When human resource capacity gaps are a huge problem like it is the case with Rwanda today, working to bridge them becomes the only answer.
Therefore the announcement that the School of Finance and Banking, in partnership with William Davidson Institute and Goldman Sachs are going to be offering 15 scholarships to ladies every year is great news.
In terms of human resource needs, very few, if at all, countries are worse that Rwanda. Sound capacity development policies and strategies were non-existent during the colonial and post-colonial, pre-1994 period.
As if that was not unfortunate enough, even the little that there was went with the Genocide, since most died, or fled from justice.
Our post-Genocide severe human resource constraints explain why we are still ranked lowest despite the record-breaking budget allocations to the education sector for more than ten years now.
It is a case of how far the country was lagging behind, so much so that even after the highly impressive strides that have been made, it still looks as though very little has been done.
This is because it is a lot more about what has so far been accomplished, much less about the impact it is yet to have. Every effort is required, every chance needs to be grabbed and all the resources have to be pulled together.

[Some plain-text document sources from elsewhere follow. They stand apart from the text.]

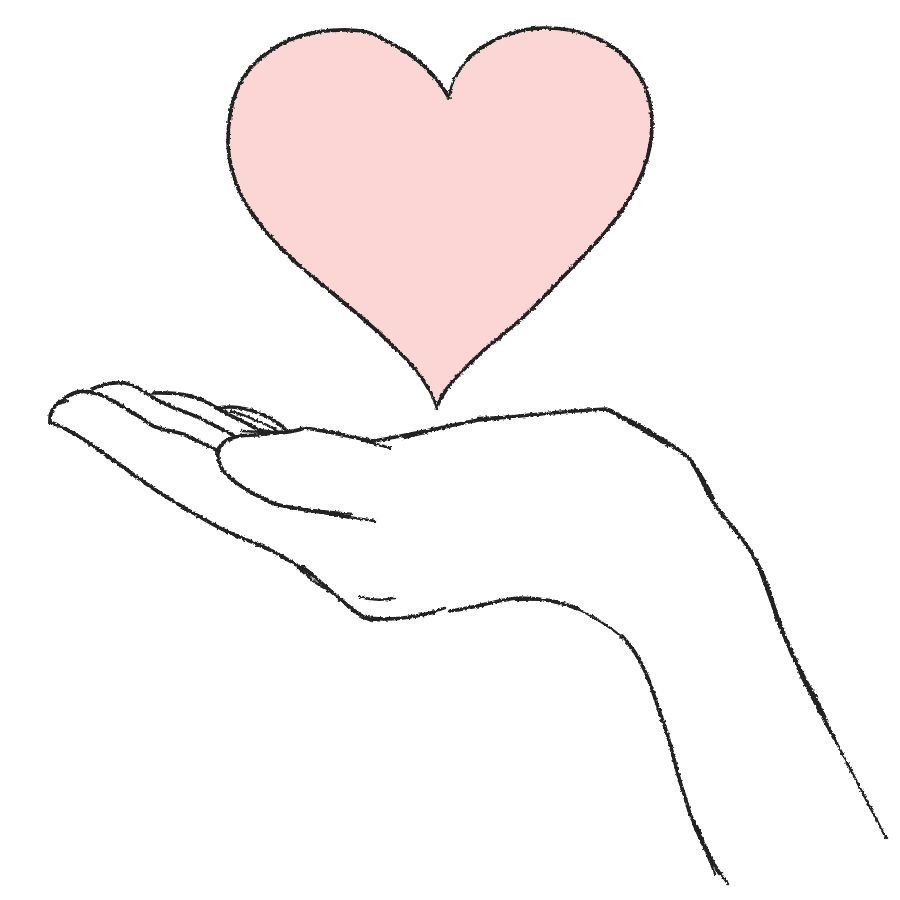
<!DOCTYPE html>
<html lang="en">
<head>
<meta charset="utf-8">
<title>Hand holding a heart</title>
<style>
:root { --paper: #ffffff; --blush: #fcd5d5; --pencil: #222222; }
html, body { margin: 0; background: var(--paper); }
body { width: 900px; height: 900px; overflow: hidden; }
svg { display: block; }
.heart-fill { fill: var(--blush); }
.pencil { fill: none; stroke: var(--pencil); stroke-width: 3.6; stroke-linecap: round; stroke-linejoin: round; }
.fine { stroke-width: 2.4; }
.bold { stroke-width: 5; }
.taper { fill: var(--pencil); stroke: none; }
</style>
</head>
<body>
<svg width="900" height="900" viewBox="0 0 900 900" role="img" aria-label="Pencil drawing of an open hand beneath a pink heart">
  <defs>
    <filter id="pencil-grain" filterUnits="userSpaceOnUse" x="0" y="0" width="900" height="900">
      <feTurbulence type="fractalNoise" baseFrequency="0.35" numOctaves="2" seed="4" result="grain"/>
      <feDisplacementMap in="SourceGraphic" in2="grain" scale="3.5" xChannelSelector="R" yChannelSelector="G"/>
    </filter>
  </defs>

  <g id="heart">
    <path class="heart-fill" d="M449 98C434 71 414 54 388 42C376 33 364 30 350 30C316 29 286 37 263 56C238 76 228 104 228 142C229 187 253 222 294 261C326 289 359 313 392 345C414 365 428 384 437 408C444 387 462 371 484 350C504 334 519 322 536 305L590 249C619 219 653 174 652 122C651 69 611 29 547 28C505 27 456 57 449 98Z"/>
    <g class="pencil" filter="url(#pencil-grain)">
      <path d="M449 98C434 71 414 54 388 42C376 33 364 30 350 30C316 29 286 37 263 56C238 76 228 104 228 142C229 187 253 222 294 261C326 289 359 313 392 345C408 360 420 373 428 388"/>
      <path class="fine" d="M426 384Q433 396 437 408"/>
      <path d="M437 407C444 387 462 371 484 350C504 334 519 322 536 305L590 249C619 219 653 174 652 122C651 69 611 29 547 28C518 27 486 40 467 60"/>
      <path class="fine" d="M472 55Q451 76 449 98"/>
    </g>
  </g>

  <g id="hand" class="pencil" filter="url(#pencil-grain)">
    <g id="fingers">
      <path d="M50 422C49 411 56 403 64 399C73 391 84 390 95 393C111 397 128 411 145 420C154 430 170 430 183 434C196 440 208 446 219 451"/>
      <path d="M92 389C103 384 115 382 125 383C139 386 149 396 161 402C176 409 188 413 200 418L233 435"/>
      <path d="M153 393C176 392 193 395 207 402C220 411 238 419 248 424Q258 431 270 432"/>
      <path d="M218 408C240 404 268 413 285 429"/>
      <path class="fine" d="M230 411Q252 417 277 430M58 404L68 401M86 392L101 395"/>
    </g>
    <g id="thumb">
      <path d="M373 441C348 437 329 431 304 428C291 434 274 432 257 435C240 435 228 437 221 445C215 453 218 465 226 474C238 486 256 496 275 504C299 510 325 512 348 517"/>
      <path class="fine" d="M242 431Q270 433 291 431M304 428L341 433M362 440L390 448M290 508L352 514M335 515L375 521"/>
    </g>
    <g id="palm">
      <path d="M368 442C405 436 445 427 478 420C522 416 564 411 606 409C634 422 662 437 688 457"/>
      <path class="fine" d="M404 438L432 431M478 418L510 417M606 409Q644 431 668 446"/>
    </g>
    <g id="hand-back">
      <path d="M50 422C77 432 101 452 126 469C154 491 186 509 216 526C242 540 266 545 288 560C319 576 340 603 365 618"/>
      <path class="fine" d="M294 563Q312 583 328 590M302 566Q318 577 326 588M342 601Q356 616 372 621"/>
      <path d="M362 617C389 622 414 617 435 612"/>
      <path class="fine" d="M430 613L445 608M360 597Q377 602 394 598"/>
    </g>
    <g id="wrist">
      <path d="M450 611C476 608 499 599 520 598C542 598 562 602 578 609"/>
      <path class="fine" d="M518 600Q548 598 564 605M574 607C594 617 611 627 624 639"/>
      <path d="M622 636C644 659 652 688 660 714C672 742 675 770 685 797C690 817 699 837 709 855"/>
      <path class="fine" d="M660 711L669 742M697 826Q708 858 728 884M695 824L715 874M701 842L719 874"/>
    </g>
    <g id="forearm">
      <path d="M688 457C697 467 703 486 712 500C721 516 739 532 749 549C763 570 770 594 777 617"/>
      <path class="fine" d="M688 457Q703 475 714 499"/>
      <path class="taper" d="M748 546C764 568 770 585 776 607C786 638 801 669 817 697L829 722L822 716C803 685 789 650 776 620C767 594 759 570 748 546Z"/>
      <path d="M775 612C792 660 813 699 834 738"/>
      <path class="fine" d="M830 730L886 838"/>
    </g>
  </g>
</svg>
</body>
</html>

Everything about these SFB scholarships is significant – from the profiles of the affiliate institutions in William Davidson Institute and Goldman Sachs, the number of scholarships, the package and routine, the choice programmes to be sponsored, to their targeting disadvantaged ladies – it is a scheme focused all round.
It is a scheme worthy of emulation by other top academic institutions in the country.